There are several reasons why it might be a good idea to steer clear of extraterrestrials, despite the continuing search by scientists. These reasons could include serious environmental cross-contamination, the possibility that certain cultures on the planet might react negatively to an alien presence, be it small or large, or even a doomsday level invasion from an advanced aggressor, forewarned by Stephen Hawking.
However, there are reasons that contact with aliens might be a good thing. Scientists at SETI (Search for Extraterrestrial Intelligence) Institute think so; they’ve worked hard sifting through mounds of radio data from the cosmos for decades hoping to make contact a reality.
But are there any benefits to our civilization in finding E.T?
Scientists at NASA, SETI, and other organizations across the planet are hopeful the answer is yes. But, the answers could vary in degree by the type of alien life we encounter.
For example, NASA’s Curiosity rover continues its research into whether Mars could be a viable habitat for humanity. At any moment, the rover could encounter microbial life or evidence that such life at one time did exist on Mars.
Finding fossilized evidence of former microbial life on Mars would probably be difficult to confirm because scientist would have to base their findings on data sent back from the rover. The data would then have to be compared with our only basis of comparison; similar examples here on Earth. The debate would probably go back and forth for months or years until there was enough positive evidence for NASA to make an official confirmation.
In fact, a similar situation happened earlier this year when geobiologist Nora Noffke, of Old Dominion University in Virginia, announced in the journal “Astrobiology” that there were similarities between ancient sedimentary rocks shaped by microbes on the Gillespie Lake outcrop in Yellowknife Bay on Mars to sedimentary rocks shaped by microbes here on Earth. However, the findings only suggest, not prove, that life did exist on the cold Martian surface about 3.7 billion years ago, according to Astrobiology Magazine.
If we found living microbial life on Mars things probably wouldn’t change all that much right away here on earth. In fact, the matter would probably enter the political arena and the issue of whether to disturb the life with our presence or turn Mars into a sort of nature preserve would probably come up, according to SETI.
But, if microbial life similar to that found on Earth were found on other worlds such as Mars, it would likely confirm what many scientists already believe: that life is pretty common in the universe. It would probably help to determine if other distant worlds farther out into the reaches of space could support similar life. It could also prompt politicians and ecofriendly organizations to enact international policies which would regulate contact with said life.

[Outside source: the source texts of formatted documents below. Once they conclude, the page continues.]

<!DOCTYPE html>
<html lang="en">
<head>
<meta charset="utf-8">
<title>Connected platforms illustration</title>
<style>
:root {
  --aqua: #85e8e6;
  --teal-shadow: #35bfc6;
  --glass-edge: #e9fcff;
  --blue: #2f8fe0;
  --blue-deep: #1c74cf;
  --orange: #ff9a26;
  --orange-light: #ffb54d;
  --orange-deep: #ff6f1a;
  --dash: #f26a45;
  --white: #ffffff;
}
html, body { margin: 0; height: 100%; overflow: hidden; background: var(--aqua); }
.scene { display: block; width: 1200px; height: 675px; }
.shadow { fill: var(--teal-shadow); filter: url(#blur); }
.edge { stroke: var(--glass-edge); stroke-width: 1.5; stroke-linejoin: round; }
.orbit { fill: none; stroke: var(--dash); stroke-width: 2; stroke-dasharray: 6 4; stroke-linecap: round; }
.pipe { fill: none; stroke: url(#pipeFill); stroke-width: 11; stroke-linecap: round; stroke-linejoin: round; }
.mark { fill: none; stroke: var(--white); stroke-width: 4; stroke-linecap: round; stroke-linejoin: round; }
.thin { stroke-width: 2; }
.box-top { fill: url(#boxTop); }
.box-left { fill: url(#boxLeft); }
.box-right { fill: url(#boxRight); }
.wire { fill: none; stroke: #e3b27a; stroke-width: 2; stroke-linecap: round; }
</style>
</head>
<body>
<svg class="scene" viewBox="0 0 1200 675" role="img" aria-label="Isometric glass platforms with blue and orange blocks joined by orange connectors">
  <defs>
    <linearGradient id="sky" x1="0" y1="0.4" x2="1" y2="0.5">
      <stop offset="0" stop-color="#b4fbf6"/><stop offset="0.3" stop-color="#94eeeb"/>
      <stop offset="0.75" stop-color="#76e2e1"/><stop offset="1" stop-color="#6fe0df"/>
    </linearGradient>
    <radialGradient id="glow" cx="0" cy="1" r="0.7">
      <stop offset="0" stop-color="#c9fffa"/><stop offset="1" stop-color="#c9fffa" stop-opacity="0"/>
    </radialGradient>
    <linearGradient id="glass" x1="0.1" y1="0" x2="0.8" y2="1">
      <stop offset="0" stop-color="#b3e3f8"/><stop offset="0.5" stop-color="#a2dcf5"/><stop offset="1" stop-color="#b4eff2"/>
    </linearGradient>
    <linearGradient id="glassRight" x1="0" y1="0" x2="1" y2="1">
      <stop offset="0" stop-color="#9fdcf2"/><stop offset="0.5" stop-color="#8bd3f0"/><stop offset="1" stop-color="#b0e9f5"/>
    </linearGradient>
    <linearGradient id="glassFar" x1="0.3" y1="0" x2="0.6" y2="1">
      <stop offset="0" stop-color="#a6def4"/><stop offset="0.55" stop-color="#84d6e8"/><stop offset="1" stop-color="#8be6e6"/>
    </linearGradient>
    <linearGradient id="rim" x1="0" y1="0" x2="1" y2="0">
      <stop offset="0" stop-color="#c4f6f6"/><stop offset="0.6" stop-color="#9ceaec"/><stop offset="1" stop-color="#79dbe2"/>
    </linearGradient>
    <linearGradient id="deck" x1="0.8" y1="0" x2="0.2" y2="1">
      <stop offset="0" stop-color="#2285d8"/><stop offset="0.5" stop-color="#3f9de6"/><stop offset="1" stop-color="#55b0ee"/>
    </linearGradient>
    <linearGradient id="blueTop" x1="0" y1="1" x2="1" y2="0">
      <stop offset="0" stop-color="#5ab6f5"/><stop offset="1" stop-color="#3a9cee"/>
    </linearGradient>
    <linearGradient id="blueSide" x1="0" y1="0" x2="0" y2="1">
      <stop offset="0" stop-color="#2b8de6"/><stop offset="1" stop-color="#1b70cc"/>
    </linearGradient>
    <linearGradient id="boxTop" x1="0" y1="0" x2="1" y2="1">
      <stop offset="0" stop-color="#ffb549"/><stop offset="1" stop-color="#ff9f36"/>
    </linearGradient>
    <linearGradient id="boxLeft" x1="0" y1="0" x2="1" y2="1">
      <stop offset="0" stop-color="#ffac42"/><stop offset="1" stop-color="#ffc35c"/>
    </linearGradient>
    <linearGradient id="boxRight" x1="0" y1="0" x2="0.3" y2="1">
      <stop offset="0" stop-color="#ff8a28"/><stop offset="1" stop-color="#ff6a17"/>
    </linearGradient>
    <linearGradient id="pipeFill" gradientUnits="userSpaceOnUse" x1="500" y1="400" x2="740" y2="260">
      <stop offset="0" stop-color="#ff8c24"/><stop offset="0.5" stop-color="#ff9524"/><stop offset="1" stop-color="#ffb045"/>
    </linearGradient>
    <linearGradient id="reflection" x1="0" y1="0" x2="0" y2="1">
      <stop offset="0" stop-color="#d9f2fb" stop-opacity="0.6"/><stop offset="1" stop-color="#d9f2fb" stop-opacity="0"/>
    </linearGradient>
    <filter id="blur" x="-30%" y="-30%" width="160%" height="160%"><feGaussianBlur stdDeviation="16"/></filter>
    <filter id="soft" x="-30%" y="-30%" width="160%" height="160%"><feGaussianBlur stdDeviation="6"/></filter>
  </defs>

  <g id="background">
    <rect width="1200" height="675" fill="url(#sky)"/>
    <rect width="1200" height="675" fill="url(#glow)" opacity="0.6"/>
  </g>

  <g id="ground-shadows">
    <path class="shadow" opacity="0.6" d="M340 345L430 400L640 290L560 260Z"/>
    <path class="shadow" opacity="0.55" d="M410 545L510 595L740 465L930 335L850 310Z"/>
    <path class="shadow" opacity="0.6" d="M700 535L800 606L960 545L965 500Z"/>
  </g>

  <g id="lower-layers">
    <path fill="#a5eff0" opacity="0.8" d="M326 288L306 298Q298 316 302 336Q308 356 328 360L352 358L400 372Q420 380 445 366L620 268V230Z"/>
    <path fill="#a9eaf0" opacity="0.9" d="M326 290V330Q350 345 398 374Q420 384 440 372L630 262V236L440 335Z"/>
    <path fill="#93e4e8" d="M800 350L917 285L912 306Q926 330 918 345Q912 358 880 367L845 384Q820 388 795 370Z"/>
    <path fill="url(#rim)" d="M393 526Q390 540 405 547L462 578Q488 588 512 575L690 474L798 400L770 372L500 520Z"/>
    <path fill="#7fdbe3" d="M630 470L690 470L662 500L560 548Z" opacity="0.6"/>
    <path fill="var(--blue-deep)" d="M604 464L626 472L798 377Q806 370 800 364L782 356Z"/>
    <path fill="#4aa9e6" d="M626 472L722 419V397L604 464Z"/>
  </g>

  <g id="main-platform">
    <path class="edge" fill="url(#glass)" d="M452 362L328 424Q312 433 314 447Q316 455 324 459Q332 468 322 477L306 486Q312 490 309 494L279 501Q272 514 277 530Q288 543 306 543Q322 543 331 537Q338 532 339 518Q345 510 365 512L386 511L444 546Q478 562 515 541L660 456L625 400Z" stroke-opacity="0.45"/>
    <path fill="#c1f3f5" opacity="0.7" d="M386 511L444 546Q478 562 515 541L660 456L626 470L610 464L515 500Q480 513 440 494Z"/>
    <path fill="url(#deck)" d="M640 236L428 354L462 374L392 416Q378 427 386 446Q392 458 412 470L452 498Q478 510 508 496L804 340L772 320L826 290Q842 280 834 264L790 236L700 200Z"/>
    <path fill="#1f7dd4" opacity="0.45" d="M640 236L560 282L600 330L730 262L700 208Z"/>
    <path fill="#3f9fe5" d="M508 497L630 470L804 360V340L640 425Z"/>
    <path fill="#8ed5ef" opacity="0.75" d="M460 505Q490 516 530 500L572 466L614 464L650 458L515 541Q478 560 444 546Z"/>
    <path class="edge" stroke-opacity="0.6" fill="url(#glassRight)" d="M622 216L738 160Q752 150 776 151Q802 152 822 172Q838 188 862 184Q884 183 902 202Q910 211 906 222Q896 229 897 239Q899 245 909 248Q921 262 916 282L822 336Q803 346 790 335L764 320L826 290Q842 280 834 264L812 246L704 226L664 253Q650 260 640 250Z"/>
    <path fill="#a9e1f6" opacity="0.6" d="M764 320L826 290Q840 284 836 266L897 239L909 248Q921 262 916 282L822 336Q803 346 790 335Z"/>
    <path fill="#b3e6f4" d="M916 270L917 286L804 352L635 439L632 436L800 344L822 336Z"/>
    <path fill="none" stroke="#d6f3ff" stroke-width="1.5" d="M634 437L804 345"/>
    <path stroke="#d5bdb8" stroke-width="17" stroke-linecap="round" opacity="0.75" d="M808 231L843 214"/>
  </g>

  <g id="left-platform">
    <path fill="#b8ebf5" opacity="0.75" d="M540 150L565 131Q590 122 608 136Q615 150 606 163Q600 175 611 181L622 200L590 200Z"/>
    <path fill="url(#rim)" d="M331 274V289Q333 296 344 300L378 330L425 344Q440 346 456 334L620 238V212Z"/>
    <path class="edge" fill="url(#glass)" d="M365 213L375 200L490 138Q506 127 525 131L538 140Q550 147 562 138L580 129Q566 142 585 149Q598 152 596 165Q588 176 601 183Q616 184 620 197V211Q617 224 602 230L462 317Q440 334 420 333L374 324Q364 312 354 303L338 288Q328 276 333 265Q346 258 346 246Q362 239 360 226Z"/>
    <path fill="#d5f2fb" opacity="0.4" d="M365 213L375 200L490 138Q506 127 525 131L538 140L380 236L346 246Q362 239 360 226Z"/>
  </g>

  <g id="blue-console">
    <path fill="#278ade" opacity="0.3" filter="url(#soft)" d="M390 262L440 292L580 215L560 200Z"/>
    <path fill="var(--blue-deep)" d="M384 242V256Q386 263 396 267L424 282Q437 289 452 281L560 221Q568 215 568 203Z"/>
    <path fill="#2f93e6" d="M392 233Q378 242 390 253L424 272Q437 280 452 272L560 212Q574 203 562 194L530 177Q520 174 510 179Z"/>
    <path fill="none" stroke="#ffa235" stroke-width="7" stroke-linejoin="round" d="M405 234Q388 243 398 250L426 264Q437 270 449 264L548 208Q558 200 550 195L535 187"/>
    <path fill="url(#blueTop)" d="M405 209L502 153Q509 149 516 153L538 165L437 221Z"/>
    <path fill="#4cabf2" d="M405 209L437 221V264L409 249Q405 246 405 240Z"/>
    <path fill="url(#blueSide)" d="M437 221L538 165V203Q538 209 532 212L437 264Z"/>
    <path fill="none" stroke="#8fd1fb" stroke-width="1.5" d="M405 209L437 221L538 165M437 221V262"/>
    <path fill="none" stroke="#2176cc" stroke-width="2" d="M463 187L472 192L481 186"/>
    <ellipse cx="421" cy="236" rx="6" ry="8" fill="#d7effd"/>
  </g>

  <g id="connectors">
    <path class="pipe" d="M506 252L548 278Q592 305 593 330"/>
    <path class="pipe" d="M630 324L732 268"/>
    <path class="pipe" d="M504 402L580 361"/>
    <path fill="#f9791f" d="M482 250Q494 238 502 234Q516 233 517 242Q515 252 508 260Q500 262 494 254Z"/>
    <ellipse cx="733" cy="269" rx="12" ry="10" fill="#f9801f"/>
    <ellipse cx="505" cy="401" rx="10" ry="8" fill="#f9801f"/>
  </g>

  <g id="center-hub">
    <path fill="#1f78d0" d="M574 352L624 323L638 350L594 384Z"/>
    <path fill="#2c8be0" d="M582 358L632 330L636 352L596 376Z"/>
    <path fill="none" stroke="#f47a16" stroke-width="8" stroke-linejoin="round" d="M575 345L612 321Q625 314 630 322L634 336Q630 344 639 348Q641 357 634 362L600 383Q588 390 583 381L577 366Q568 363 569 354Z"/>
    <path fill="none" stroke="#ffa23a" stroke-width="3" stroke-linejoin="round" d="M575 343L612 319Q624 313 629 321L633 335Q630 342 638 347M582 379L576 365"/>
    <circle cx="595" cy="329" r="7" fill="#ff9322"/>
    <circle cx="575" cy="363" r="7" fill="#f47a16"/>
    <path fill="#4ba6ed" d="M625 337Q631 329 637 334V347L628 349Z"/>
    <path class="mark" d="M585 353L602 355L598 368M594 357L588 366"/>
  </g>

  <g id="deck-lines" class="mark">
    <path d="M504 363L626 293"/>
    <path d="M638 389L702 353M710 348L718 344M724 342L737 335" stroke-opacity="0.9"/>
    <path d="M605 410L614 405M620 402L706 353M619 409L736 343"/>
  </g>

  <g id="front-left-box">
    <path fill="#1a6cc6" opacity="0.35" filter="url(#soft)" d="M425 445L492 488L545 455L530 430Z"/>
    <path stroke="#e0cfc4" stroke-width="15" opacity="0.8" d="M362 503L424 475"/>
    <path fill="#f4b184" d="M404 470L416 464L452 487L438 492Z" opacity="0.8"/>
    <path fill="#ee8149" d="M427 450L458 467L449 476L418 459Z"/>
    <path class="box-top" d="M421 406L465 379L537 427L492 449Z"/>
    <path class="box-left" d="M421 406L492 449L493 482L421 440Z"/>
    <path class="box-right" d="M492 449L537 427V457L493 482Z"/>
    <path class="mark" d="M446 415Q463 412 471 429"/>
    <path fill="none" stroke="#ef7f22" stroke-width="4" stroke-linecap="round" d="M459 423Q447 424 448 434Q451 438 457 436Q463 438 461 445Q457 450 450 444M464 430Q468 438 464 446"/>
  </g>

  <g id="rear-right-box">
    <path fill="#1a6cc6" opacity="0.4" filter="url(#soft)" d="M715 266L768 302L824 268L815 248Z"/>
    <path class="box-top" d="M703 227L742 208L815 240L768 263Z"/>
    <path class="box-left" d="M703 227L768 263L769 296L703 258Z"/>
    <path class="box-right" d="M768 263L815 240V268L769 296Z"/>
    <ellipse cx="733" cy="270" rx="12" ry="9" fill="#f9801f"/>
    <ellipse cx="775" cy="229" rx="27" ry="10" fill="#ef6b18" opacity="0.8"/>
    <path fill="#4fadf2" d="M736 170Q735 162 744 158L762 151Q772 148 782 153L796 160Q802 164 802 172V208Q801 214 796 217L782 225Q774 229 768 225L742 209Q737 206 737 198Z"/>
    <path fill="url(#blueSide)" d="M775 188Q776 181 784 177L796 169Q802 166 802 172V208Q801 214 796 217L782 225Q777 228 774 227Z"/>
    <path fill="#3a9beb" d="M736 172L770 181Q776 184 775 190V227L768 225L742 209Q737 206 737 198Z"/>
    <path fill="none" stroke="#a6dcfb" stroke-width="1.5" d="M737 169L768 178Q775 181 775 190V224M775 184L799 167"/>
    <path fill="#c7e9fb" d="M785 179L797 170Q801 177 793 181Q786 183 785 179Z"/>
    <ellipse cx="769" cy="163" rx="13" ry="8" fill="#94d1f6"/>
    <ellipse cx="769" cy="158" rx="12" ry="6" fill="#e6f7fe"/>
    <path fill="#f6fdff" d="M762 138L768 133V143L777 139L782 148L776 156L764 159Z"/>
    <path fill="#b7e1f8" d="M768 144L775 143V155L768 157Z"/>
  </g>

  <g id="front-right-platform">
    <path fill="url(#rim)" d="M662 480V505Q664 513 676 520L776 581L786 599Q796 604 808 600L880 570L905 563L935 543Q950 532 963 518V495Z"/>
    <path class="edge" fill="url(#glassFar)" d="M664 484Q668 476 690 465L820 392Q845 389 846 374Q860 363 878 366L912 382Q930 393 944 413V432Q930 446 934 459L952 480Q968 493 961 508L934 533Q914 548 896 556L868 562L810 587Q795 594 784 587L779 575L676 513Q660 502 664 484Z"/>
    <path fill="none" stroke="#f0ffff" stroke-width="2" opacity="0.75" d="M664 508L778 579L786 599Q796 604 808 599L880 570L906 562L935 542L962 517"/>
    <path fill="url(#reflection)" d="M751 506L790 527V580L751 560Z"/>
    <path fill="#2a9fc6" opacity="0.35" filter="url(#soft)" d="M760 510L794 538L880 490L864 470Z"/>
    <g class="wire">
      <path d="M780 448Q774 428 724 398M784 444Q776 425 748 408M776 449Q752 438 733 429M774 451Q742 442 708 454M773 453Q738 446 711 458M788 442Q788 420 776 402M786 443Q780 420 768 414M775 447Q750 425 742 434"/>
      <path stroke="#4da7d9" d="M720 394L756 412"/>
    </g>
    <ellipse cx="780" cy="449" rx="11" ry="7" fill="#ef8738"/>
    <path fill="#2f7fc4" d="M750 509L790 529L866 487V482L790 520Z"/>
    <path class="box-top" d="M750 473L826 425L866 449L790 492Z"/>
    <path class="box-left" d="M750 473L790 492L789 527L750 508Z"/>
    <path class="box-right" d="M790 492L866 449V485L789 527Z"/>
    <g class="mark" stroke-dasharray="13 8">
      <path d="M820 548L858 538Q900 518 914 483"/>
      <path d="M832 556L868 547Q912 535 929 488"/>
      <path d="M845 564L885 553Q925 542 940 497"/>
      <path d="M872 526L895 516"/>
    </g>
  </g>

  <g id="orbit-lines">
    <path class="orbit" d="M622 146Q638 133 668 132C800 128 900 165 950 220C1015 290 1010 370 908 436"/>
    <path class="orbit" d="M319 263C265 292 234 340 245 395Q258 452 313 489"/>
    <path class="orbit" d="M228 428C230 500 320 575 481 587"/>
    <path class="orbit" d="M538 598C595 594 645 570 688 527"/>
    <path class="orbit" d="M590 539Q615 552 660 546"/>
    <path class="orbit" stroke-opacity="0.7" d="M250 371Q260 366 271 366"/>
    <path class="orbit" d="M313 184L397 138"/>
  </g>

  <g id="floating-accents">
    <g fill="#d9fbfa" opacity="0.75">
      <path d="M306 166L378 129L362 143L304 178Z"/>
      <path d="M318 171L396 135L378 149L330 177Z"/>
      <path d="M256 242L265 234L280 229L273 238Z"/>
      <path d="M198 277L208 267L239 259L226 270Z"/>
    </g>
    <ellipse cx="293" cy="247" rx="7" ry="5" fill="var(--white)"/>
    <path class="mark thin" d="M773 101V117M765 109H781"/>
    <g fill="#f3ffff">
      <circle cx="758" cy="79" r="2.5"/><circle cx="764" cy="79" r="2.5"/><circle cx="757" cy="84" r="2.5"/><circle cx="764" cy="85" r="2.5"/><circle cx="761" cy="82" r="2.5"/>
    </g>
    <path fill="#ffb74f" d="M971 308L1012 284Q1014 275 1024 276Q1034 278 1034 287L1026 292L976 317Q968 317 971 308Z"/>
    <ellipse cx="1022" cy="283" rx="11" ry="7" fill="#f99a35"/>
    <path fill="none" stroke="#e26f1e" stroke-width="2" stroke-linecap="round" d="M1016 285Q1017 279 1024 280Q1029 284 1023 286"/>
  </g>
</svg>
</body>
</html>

The discovery of microbial could also set the standard for how we handle larger more advanced alien life and could even potentially set political and customary standards when and if we do encounter it. This benefit would essentially act like a baby step toward more advanced contact.
What would be the benefits for encountering an advanced alien species?
Set aside Stephen Hawking’s warning that opening up a dialogue with E.T. could bring the cosmic version of the conquistadors to Earth, the hypothetical concept of coming into contact with an advanced alien species could potentially offer a great boost to our science and universal wisdom.
Of course, that’s assuming they’d be willing to share and didn’t have certain interstellar policies like Star Trek’s “Prime Directive,” which prohibits the exchange of technologies and severely limits contact with less advanced cultures.
In fact, if there were said policies amongst aliens, that might explain why we haven’t been contacted yet, which is a possible explanation to the Fermi Paradox: If Aliens are widespread throughout the galaxy, why haven’t we see any yet?” according to the paper “Would Contact with Extraterrestrials Benefit or Harm Humanity? A Scenario Analysis,” by Acta Astronautica.
The paper goes onto describe three scenarios when dealing with contact with alien civilizations more advanced than us. The first is that they may be harmful (discussed in Part 1). The next is that they’re neutral, which could include the fact that they may be uninterested in communicating, they’re too far away, they’re a different form of life altogether and communication isn’t possible, or (like mentioned above) they’re intentionally hiding from us.
But, assuming they’re peaceful and forthcoming, the potential benefits include significant advances in math and science, advice in avoiding global catastrophes, solutions to problems on earth, and even philosophical enhancement.
It is possible that an advanced civilization several generations or having a thousand year head start on us may have come to terms with many philosophical questions still plaguing humans, perhaps even the basic: where do we come from, what are we, and where are we going questions. They could have also adapted more advanced economic and political structures we haven’t considered yet or even came to terms with some of the same social problems that still haunt earthlings.
But, there is another potential benefit, something probably very profound and has the ability to bring humanity together in a very strong bond. It is if the advanced aliens are hostile and we unite as a planet to overcome these forces.
“Perhaps we need some outside universal threat. I occasionally think how quickly our difference worldwide would vanish if we were facing an alien threat from outside this world. And yet, I ask you, is not an alien force already among us? What could be more alien to the universal aspirations of our peoples than war and the threat of war,” said President Ronald Reagan in a speech to the U.N. in 1987.
*Illustration of a spiral galaxy via Shutterstock